E. Cobham Brewer 18101897. Dictionary of Phrase and Fable. 1898.
The Hebrews divided the night into four watches: 1, The beginning of the watches or even (Lam. ii. 19); 2, The middle watch or midnight (Judg. vii. 19); 3, The cock-crowing; 4, The morning watch or dawning (Exod. xiv. 24).
Ye know not when the master of the house cometh, at even, or at midnight, or at the cock-crowing, or in the morning.Mark xiii. 35.
The Romans divided the night into sixteen parts, each one hour and a - half, beginning at midnight. The third of these divisions (3 a.m.) they called gallicinium, the time when cocks begin to crow; the next was conticinium, when they ceased to crow; and fifth was diluculum, dawn.
Probably the Romans sounded the hour on a trumpet (bugle) three times, and if so it would explain the diversity of the Gospels: Before the cock crow (John xiii. 38, Luke xxii. 34, and Matt. xxvi. 34); but Before the cock crow twice (Mark xiv. 30)that is, before the bugle has finished sounding.

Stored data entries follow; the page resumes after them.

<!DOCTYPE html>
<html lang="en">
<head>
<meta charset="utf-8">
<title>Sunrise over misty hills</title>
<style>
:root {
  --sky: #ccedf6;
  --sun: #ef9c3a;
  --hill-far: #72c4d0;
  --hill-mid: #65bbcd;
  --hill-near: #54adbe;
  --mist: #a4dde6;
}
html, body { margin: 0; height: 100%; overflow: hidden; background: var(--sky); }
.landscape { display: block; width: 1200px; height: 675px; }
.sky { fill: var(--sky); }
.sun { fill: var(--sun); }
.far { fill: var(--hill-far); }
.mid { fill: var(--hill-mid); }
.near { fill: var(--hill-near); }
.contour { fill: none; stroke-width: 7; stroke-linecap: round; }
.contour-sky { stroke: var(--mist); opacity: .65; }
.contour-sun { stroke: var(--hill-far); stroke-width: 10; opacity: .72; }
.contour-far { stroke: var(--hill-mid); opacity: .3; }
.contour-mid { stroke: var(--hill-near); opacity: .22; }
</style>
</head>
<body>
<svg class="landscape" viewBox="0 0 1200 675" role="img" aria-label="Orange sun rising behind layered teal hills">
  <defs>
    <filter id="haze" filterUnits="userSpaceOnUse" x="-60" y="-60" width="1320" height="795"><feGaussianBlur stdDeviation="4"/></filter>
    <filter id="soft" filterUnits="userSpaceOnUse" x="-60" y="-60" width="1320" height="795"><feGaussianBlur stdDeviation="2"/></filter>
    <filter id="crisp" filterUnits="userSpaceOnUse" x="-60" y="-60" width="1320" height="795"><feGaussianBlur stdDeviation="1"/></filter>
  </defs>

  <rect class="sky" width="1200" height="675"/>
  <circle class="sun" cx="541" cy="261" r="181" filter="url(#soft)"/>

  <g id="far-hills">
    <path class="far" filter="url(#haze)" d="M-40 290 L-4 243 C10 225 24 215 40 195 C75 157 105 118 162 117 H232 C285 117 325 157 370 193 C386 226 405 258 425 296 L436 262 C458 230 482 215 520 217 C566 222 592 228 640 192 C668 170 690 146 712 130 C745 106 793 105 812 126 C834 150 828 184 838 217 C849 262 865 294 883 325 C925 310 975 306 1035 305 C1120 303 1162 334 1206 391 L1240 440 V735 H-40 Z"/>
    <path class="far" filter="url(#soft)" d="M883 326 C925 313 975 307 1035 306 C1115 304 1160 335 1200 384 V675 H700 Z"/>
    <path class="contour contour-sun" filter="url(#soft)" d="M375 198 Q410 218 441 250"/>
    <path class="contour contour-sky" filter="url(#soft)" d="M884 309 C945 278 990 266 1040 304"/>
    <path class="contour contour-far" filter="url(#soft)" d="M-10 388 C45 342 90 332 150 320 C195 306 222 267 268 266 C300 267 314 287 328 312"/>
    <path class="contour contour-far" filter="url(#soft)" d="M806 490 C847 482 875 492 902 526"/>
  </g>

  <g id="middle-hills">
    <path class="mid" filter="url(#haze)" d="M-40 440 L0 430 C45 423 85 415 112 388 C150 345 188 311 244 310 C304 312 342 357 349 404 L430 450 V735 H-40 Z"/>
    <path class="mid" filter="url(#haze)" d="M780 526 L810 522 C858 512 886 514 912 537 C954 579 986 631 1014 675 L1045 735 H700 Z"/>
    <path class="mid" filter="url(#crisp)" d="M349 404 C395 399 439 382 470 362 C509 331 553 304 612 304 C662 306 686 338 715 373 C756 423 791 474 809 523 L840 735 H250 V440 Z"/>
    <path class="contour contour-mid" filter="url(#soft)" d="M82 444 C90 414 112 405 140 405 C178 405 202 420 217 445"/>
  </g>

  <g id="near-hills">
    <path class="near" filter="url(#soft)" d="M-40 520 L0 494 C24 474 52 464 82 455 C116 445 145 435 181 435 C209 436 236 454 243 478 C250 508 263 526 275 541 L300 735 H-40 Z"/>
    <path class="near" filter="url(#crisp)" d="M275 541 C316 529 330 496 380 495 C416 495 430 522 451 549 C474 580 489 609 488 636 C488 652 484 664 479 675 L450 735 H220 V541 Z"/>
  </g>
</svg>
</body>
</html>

Apparitions vanish at cock crow. This is a Christian superstition, the cock being the watch-bird placed on church spires, and therefore sacred.
The morning cock crew loud,
And at the sound it [the Ghost] shrunk in haste away,